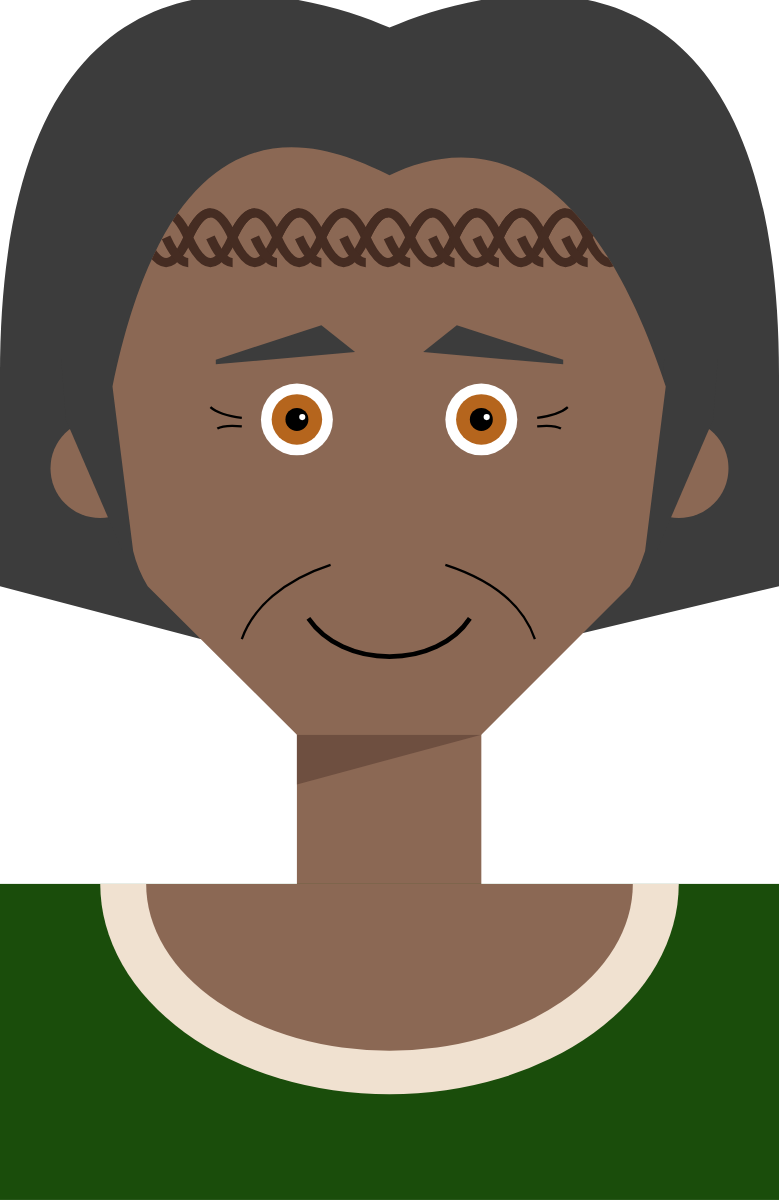
<!DOCTYPE html>
<html lang="en">
<head>
<meta charset="utf-8">
<title>Portrait of a Woman with Headband</title>
<style>
  :root {
    --paper: #ffffff;
    --hair: #3c3c3c;
    --skin: #8b6854;
    --skin-shade: #6e4f40;
    --band: #452c22;
    --iris: #b5651d;
    --pupil: #000000;
    --eye-white: #ffffff;
    --line: #000000;
    --shirt: #1a4d0b;
    --collar: #f0e1d0;
  }
  html, body {
    margin: 0;
    padding: 0;
    overflow: hidden;
    background: var(--paper);
  }
  .portrait {
    display: block;
    width: 779px;
    height: 1200px;
  }
  .hair { fill: var(--hair); }
  .skin { fill: var(--skin); }
  .skin-shade { fill: var(--skin-shade); }
  .shirt { fill: var(--shirt); }
  .collar { fill: var(--collar); }
  .headband-link { fill: none; stroke: var(--band); stroke-width: 12; }
  .eye-white { fill: var(--eye-white); }
  .iris { fill: var(--iris); }
  .pupil { fill: var(--pupil); }
  .glint { fill: var(--eye-white); }
  .crease { fill: none; stroke: var(--line); stroke-width: 3; }
  .mouth { fill: none; stroke: var(--line); stroke-width: 6; }
</style>
</head>
<body>
<svg class="portrait" viewBox="0 0 1018 1568" width="779" height="1200" xmlns="http://www.w3.org/2000/svg" xmlns:xlink="http://www.w3.org/1999/xlink">
  <defs>
    <clipPath id="face-outline">
      <path d="M509,229 C600,185 760,170 870,505 L843,720 Q835,745 823,766 L629,960 H388 L193,766 Q180,745 174,720 L147,505 C230,100 430,190 509,229Z"/>
    </clipPath>
    <path id="chain-link" class="headband-link" d="M0,32 C10,10 19,0 29,0 C39,0 48,10 58,32 C48,54 39,65 29,65 C19,65 10,54 0,32Z M-29,32 C-19,54 -10,65 0,65 M58,32 C68,10 77,0 87,0"/>
    <g id="eye">
      <circle class="eye-white" r="47"/>
      <circle class="iris" r="33"/>
      <circle class="pupil" r="15"/>
      <circle class="glint" cx="7" cy="-3" r="4"/>
    </g>
  </defs>

  <g class="hair-back">
    <path class="hair" d="M509,36 C380,-20 0,-120 0,490 V766 L262,835 L762,827 L1018,766 V490 C1018,-120 640,-20 509,36Z"/>
  </g>

  <g class="ears">
    <circle class="skin" cx="131" cy="612" r="65"/>
    <circle class="skin" cx="887" cy="612" r="65"/>
    <polygon class="hair" points="86,548 160,720 180,720 150,470 80,470"/>
    <polygon class="hair" points="932,548 858,720 838,720 868,470 938,470"/>
  </g>

  <g class="neck">
    <rect class="skin" x="388" y="940" width="241" height="230"/>
    <polygon class="skin-shade" points="388,960 629,960 388,1025"/>
  </g>

  <g class="shirt-front">
    <rect class="shirt" x="0" y="1155" width="1018" height="413"/>
    <path class="collar" d="M131,1155 A378,275 0 0 0 887,1155Z"/>
    <path class="skin" d="M191,1155 A318,218 0 0 0 827,1155Z"/>
  </g>

  <g class="face">
    <path class="skin" d="M509,229 C600,185 760,170 870,505 L843,720 Q835,745 823,766 L629,960 H388 L193,766 Q180,745 174,720 L147,505 C230,100 430,190 509,229Z"/>

    <g class="headband" clip-path="url(#face-outline)">
      <use xlink:href="#chain-link" x="130" y="278"/>
      <use xlink:href="#chain-link" x="188" y="278"/>
      <use xlink:href="#chain-link" x="246" y="278"/>
      <use xlink:href="#chain-link" x="304" y="278"/>
      <use xlink:href="#chain-link" x="362" y="278"/>
      <use xlink:href="#chain-link" x="420" y="278"/>
      <use xlink:href="#chain-link" x="478" y="278"/>
      <use xlink:href="#chain-link" x="536" y="278"/>
      <use xlink:href="#chain-link" x="594" y="278"/>
      <use xlink:href="#chain-link" x="652" y="278"/>
      <use xlink:href="#chain-link" x="710" y="278"/>
      <use xlink:href="#chain-link" x="768" y="278"/>
      <use xlink:href="#chain-link" x="826" y="278"/>
    </g>

    <g class="eyebrows">
      <polygon class="hair" points="282,470 420,425 464,460 282,476"/>
      <polygon class="hair" points="736,470 597,425 553,460 736,476"/>
    </g>

    <g class="eyes">
      <use xlink:href="#eye" x="388" y="548"/>
      <use xlink:href="#eye" x="629" y="548"/>
    </g>

    <g class="eye-creases">
      <path class="crease" d="M275,532 C285,541 300,544 316,546"/>
      <path class="crease" d="M284,560 C292,555 305,556 316,557"/>
      <path class="crease" d="M742,532 C732,541 717,544 702,546"/>
      <path class="crease" d="M733,560 C725,555 712,556 702,557"/>
    </g>

    <g class="smile-lines">
      <path class="crease" d="M432,738 C370,758 330,795 316,835"/>
      <path class="crease" d="M582,738 C650,760 685,795 699,835"/>
    </g>

    <path class="mouth" d="M403,808 C425,840 465,858 509,858 C553,858 593,840 614,808"/>
  </g>
</svg>
</body>
</html>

•••

• [Task prompt] Please copy the data above exactly; the pictures do not belong in the copy.

• [Response area]
<!DOCTYPE html>
<html lang="en">
<head>
<meta charset="utf-8">
<title>Portrait of a Woman with Headband</title>
<style>
  :root {
    --paper: #ffffff;
    --hair: #3c3c3c;
    --skin: #8b6854;
    --skin-shade: #6e4f40;
    --band: #452c22;
    --iris: #b5651d;
    --pupil: #000000;
    --eye-white: #ffffff;
    --line: #000000;
    --shirt: #1a4d0b;
    --collar: #f0e1d0;
  }
  html, body {
    margin: 0;
    padding: 0;
    overflow: hidden;
    background: var(--paper);
  }
  .portrait {
    display: block;
    width: 779px;
    height: 1200px;
  }
  .hair { fill: var(--hair); }
  .skin { fill: var(--skin); }
  .skin-shade { fill: var(--skin-shade); }
  .shirt { fill: var(--shirt); }
  .collar { fill: var(--collar); }
  .headband-link { fill: none; stroke: var(--band); stroke-width: 12; }
  .eye-white { fill: var(--eye-white); }
  .iris { fill: var(--iris); }
  .pupil { fill: var(--pupil); }
  .glint { fill: var(--eye-white); }
  .crease { fill: none; stroke: var(--line); stroke-width: 3; }
  .mouth { fill: none; stroke: var(--line); stroke-width: 6; }
</style>
</head>
<body>
<svg class="portrait" viewBox="0 0 1018 1568" width="779" height="1200" xmlns="http://www.w3.org/2000/svg" xmlns:xlink="http://www.w3.org/1999/xlink">
  <defs>
    <clipPath id="face-outline">
      <path d="M509,229 C600,185 760,170 870,505 L843,720 Q835,745 823,766 L629,960 H388 L193,766 Q180,745 174,720 L147,505 C230,100 430,190 509,229Z"/>
    </clipPath>
    <path id="chain-link" class="headband-link" d="M0,32 C10,10 19,0 29,0 C39,0 48,10 58,32 C48,54 39,65 29,65 C19,65 10,54 0,32Z M-29,32 C-19,54 -10,65 0,65 M58,32 C68,10 77,0 87,0"/>
    <g id="eye">
      <circle class="eye-white" r="47"/>
      <circle class="iris" r="33"/>
      <circle class="pupil" r="15"/>
      <circle class="glint" cx="7" cy="-3" r="4"/>
    </g>
  </defs>

  <g class="hair-back">
    <path class="hair" d="M509,36 C380,-20 0,-120 0,490 V766 L262,835 L762,827 L1018,766 V490 C1018,-120 640,-20 509,36Z"/>
  </g>

  <g class="ears">
    <circle class="skin" cx="131" cy="612" r="65"/>
    <circle class="skin" cx="887" cy="612" r="65"/>
    <polygon class="hair" points="86,548 160,720 180,720 150,470 80,470"/>
    <polygon class="hair" points="932,548 858,720 838,720 868,470 938,470"/>
  </g>

  <g class="neck">
    <rect class="skin" x="388" y="940" width="241" height="230"/>
    <polygon class="skin-shade" points="388,960 629,960 388,1025"/>
  </g>

  <g class="shirt-front">
    <rect class="shirt" x="0" y="1155" width="1018" height="413"/>
    <path class="collar" d="M131,1155 A378,275 0 0 0 887,1155Z"/>
    <path class="skin" d="M191,1155 A318,218 0 0 0 827,1155Z"/>
  </g>

  <g class="face">
    <path class="skin" d="M509,229 C600,185 760,170 870,505 L843,720 Q835,745 823,766 L629,960 H388 L193,766 Q180,745 174,720 L147,505 C230,100 430,190 509,229Z"/>

    <g class="headband" clip-path="url(#face-outline)">
      <use xlink:href="#chain-link" x="130" y="278"/>
      <use xlink:href="#chain-link" x="188" y="278"/>
      <use xlink:href="#chain-link" x="246" y="278"/>
      <use xlink:href="#chain-link" x="304" y="278"/>
      <use xlink:href="#chain-link" x="362" y="278"/>
      <use xlink:href="#chain-link" x="420" y="278"/>
      <use xlink:href="#chain-link" x="478" y="278"/>
      <use xlink:href="#chain-link" x="536" y="278"/>
      <use xlink:href="#chain-link" x="594" y="278"/>
      <use xlink:href="#chain-link" x="652" y="278"/>
      <use xlink:href="#chain-link" x="710" y="278"/>
      <use xlink:href="#chain-link" x="768" y="278"/>
      <use xlink:href="#chain-link" x="826" y="278"/>
    </g>

    <g class="eyebrows">
      <polygon class="hair" points="282,470 420,425 464,460 282,476"/>
      <polygon class="hair" points="736,470 597,425 553,460 736,476"/>
    </g>

    <g class="eyes">
      <use xlink:href="#eye" x="388" y="548"/>
      <use xlink:href="#eye" x="629" y="548"/>
    </g>

    <g class="eye-creases">
      <path class="crease" d="M275,532 C285,541 300,544 316,546"/>
      <path class="crease" d="M284,560 C292,555 305,556 316,557"/>
      <path class="crease" d="M742,532 C732,541 717,544 702,546"/>
      <path class="crease" d="M733,560 C725,555 712,556 702,557"/>
    </g>

    <g class="smile-lines">
      <path class="crease" d="M432,738 C370,758 330,795 316,835"/>
      <path class="crease" d="M582,738 C650,760 685,795 699,835"/>
    </g>

    <path class="mouth" d="M403,808 C425,840 465,858 509,858 C553,858 593,840 614,808"/>
  </g>
</svg>
</body>
</html>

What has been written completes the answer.